Princess Eugenie, her sister Beatrice and Sarah, Duchess of York, all bottom row, carrying out a virtual call with the Teenage Cancer Trust for its 30th anniversaryTeenage Cancer Trust/PA
Princess Eugenie, her sister Beatrice and Sarah, Duchess of York, all bottom row, carrying out a virtual call with the Teenage Cancer Trust for its 30th anniversaryTeenage Cancer Trust/PA

Like every former royal she's enthusiastic about her charity work and has set up a new venture, Sarah's Trust (following the collapse of an earlier charity foundation) to make a "long lasting difference to vulnerable communities". She says it made 150,000 donations to frontline workers during the coronavirus pandemic and said hundreds were 'personally funded' by Princess Eugenie and Princess Beatrice.

On New Year's Eve she revealed via Instagram that she had "personally donated" more than 250 sleeping bags, rucksacks and supplies to a homeless charity, many of them personally signed with a note saying Love Sarah.

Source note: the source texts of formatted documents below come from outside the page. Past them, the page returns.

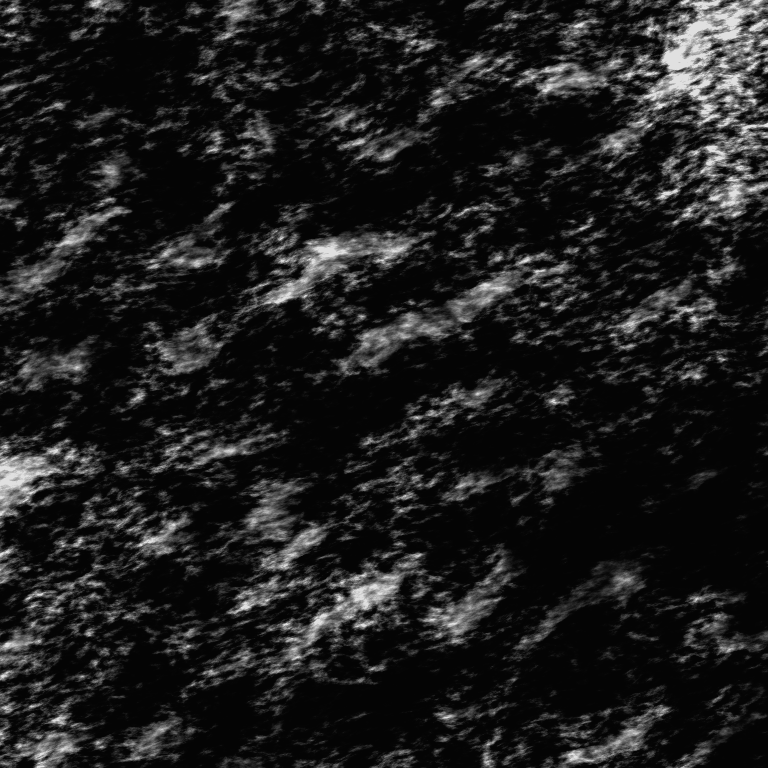
This texture is drawn by a three.js fragment shader. Its source:

```glsl
// Grey cloud field under low light: fine slanted grains and soft streaked puffs
// on near black. Stretched gradient noise sets coverage and grain; the puffs
// are smeared downwind into veils, and a curve maps the sum to brightness.

varying vec2 vUv;

vec2 gradientAt(vec2 cell) {
  vec3 q = fract(cell.xyx * vec3(0.1031, 0.1030, 0.0973));
  q += dot(q, q.yzx + 33.33);
  float angle = 6.28318 * fract((q.x + q.y) * q.z);
  return vec2(cos(angle), sin(angle));
}

// Gradient noise, roughly -1 to 1
float noise(vec2 p) {
  vec2 i = floor(p);
  vec2 f = fract(p);
  vec2 u = f * f * f * (f * (f * 6.0 - 15.0) + 10.0);
  vec2 e = vec2(1.0, 0.0);
  float bottom = mix(dot(gradientAt(i), f), dot(gradientAt(i + e), f - e), u.x);
  float top = mix(dot(gradientAt(i + e.yx), f - e.yx),
                  dot(gradientAt(i + 1.0), f - 1.0), u.x);
  return 1.4 * mix(bottom, top, u.y);
}

float fbm(vec2 p, float gain) {
  float sum = 0.0;
  float amp = 1.0;
  for (int i = 0; i < 4; i++) {
    sum += amp * noise(p);
    p = mat2(0.98, 0.2, -0.2, 0.98) * p * 2.03 + 17.3;
    amp *= gain;
  }
  return sum;
}

vec2 rotate(vec2 p, float angle) {
  float c = cos(angle);
  float s = sin(angle);
  return vec2(c * p.x + s * p.y, c * p.y - s * p.x);
}

float puff(vec2 p) {
  return fbm(p * vec2(8.0, 17.0) + 41.0, 0.56);
}

// Puffs trailing off along the wind: crisp at the head, soft at the tail
float windVeil(vec2 p) {
  float sum = 0.0;
  float weight = 0.34;
  for (int i = 0; i < 6; i++) {
    sum += weight * max(0.0, puff(p - vec2(0.009 * float(i), 0.0)) - 0.2);
    weight *= 0.76;
  }
  return smoothstep(0.05, 0.5, sum);
}

// Broad bias: bright bank in the upper right, clear air at the lower right
float broadBias(vec2 uv) {
  float bank = 1.0 - smoothstep(0.05, 0.26, length(uv - vec2(1.0, 0.92)));
  float gap = 1.0 - smoothstep(0.08, 0.36, length((uv - vec2(0.87, 0.24)) * vec2(0.85, 1.2)));
  float edge = smoothstep(0.86, 0.98, uv.x) * (1.0 - smoothstep(0.6, 0.78, uv.y));
  return 0.5 * bank - 0.3 * gap - 0.25 * edge;
}

void main() {
  // Wind-aligned coordinates, bent at two scales
  vec2 bend = vec2(noise(vUv * 6.0 + 3.0), noise(vUv * 6.0 + 29.0));
  vec2 curl = vec2(noise(vUv * 22.0 + 7.0), noise(vUv * 22.0 + 61.0));
  vec2 wind = rotate(vUv, 0.47) + 0.016 * bend + 0.005 * curl;
  vec2 ripple = rotate(vUv, 0.27) + 0.01 * bend + 0.003 * curl;

  // Coverage from wide regions, round holes, puffs and small clumps
  float density = 0.56 * puff(wind)
                + 0.3 * noise(wind * vec2(3.0, 5.0) + 11.0)
                + 0.3 * noise(vUv * 7.0 + 57.0)
                + 0.28 * noise(ripple * vec2(20.0, 44.0) + 83.0)
                + broadBias(vUv);
  float veil = windVeil(wind);

  // Fine grains, strongest in cover and softened inside the veils
  float grain = fbm(ripple * vec2(48.0, 106.0), 0.56);
  float strength = mix(0.5, 0.85, smoothstep(-0.3, 0.4, density));
  float cloud = density + 0.22 * veil + grain * strength * mix(1.0, 0.5, veil);

  // Brightness curve with a soft toe: black gaps, few bright crests
  float z = (cloud - 0.01) / 0.42;
  z = 0.5 * (z + sqrt(z * z + 0.04));
  float light = 0.014 + 0.2 * z + 0.042 * z * z;
  gl_FragColor = vec4(vec3(min(light, 0.88)), 1.0);
}
```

Doing good by stealth isn't really her thing.

And, very much with the contemporary vibe, not entirely dissimilar from Prince Harry's efforts to drum up compassion, she sent a message to her 308,000 Instagram followers for Christmas (or the holidays as she calls it). She told them: 'Today just give everyone a smile and so much love, every day of every moment just so much love, so much gratitude'.

The Duchess of York opening Teenage Cancer Trust’s first unit in 1990PA
The Duchess of York opening Teenage Cancer Trust’s first unit in 1990PA

She posed for a striking shot for the new book, with a hunting stock and a trim riding jacket, all set to ride side-saddle. And the poignant thing about it is that it conjures up the woman she might have been a couple of generations earlier: a jolly, strong-featured county lady, a brave rider to hounds, a kindly landowner's wife (actually, she's related to the owners of what was once one of the finest estates in Ireland), a good person at a fete, a feisty society redhead. She'd have been good at that. Instead she's been corralled by social change and an ill advised divorce into becoming that tragic figure: a minor royal celebrity who milks her status for money.

But she does it with such cheerful goodwill, such incessant activity, it's almost impossible to dislike her - and I've tried for years. I'll pass on A Heart for a Compass though.

Read More

Fergie to have new book published by Mills & Boon

Meet The Crown’s new cast of characters: From Princess Diana to Fergie

Duchess of York speaks of pride after Princess Beatrice's wedding